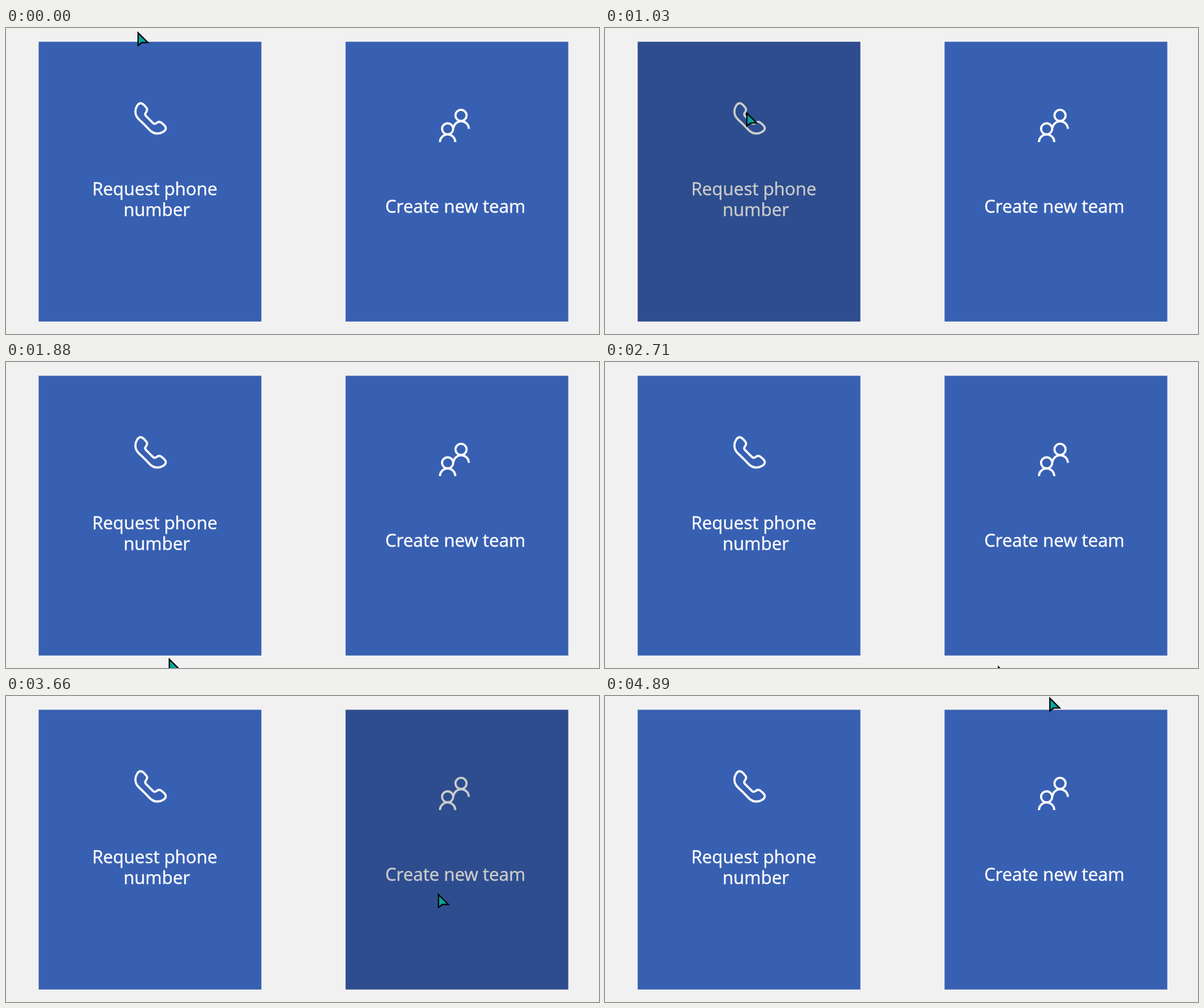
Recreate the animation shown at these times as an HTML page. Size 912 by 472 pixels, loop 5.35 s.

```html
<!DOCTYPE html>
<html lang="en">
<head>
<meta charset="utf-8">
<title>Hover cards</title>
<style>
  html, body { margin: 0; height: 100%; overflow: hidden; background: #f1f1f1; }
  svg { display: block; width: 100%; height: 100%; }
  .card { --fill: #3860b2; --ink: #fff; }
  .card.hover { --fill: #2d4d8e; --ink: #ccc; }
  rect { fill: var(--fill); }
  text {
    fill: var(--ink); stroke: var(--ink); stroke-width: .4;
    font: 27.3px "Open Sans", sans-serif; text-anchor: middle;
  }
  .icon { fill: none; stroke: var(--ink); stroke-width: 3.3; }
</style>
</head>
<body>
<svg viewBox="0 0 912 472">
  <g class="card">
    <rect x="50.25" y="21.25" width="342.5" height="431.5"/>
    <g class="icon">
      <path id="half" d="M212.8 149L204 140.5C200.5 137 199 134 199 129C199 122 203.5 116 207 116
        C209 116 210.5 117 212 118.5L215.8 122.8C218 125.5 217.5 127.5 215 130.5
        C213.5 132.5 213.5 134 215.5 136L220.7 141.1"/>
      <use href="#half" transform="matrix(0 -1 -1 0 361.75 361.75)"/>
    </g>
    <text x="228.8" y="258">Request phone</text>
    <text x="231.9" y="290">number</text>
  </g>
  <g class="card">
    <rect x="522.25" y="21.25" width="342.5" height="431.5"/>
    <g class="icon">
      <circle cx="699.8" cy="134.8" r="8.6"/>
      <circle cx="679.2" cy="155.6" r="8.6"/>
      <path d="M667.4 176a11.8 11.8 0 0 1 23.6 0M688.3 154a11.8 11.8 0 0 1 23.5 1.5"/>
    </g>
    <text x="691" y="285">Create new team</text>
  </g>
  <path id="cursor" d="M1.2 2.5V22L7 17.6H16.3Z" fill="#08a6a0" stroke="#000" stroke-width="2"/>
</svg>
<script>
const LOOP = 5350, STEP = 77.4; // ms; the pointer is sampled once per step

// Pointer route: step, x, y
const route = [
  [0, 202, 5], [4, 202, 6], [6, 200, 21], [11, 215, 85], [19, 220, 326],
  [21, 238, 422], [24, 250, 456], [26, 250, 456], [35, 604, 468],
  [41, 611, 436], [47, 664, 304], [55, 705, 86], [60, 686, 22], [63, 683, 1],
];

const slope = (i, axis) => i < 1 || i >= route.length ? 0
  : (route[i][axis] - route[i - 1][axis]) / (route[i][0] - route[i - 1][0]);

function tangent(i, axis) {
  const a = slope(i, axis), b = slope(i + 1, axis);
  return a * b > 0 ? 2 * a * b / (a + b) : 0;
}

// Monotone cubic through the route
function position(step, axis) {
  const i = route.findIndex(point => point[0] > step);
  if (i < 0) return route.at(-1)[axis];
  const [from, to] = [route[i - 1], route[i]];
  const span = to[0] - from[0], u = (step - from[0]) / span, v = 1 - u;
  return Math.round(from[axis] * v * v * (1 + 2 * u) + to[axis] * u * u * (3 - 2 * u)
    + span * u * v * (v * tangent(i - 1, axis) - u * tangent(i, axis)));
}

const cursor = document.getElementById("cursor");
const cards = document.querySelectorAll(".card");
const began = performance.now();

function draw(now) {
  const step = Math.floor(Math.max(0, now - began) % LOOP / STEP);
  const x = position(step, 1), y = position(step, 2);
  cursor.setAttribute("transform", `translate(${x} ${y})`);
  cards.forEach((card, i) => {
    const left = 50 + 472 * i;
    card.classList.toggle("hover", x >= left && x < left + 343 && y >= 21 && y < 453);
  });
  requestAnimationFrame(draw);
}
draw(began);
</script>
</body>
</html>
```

········

How to complete this task: What is wanted is a copy of every line in the listing that includes the word "height".

Exercise output:
  html, body { margin: 0; height: 100%; overflow: hidden; background: #f1f1f1; }
  svg { display: block; width: 100%; height: 100%; }
    <rect x="50.25" y="21.25" width="342.5" height="431.5"/>
    <rect x="522.25" y="21.25" width="342.5" height="431.5"/>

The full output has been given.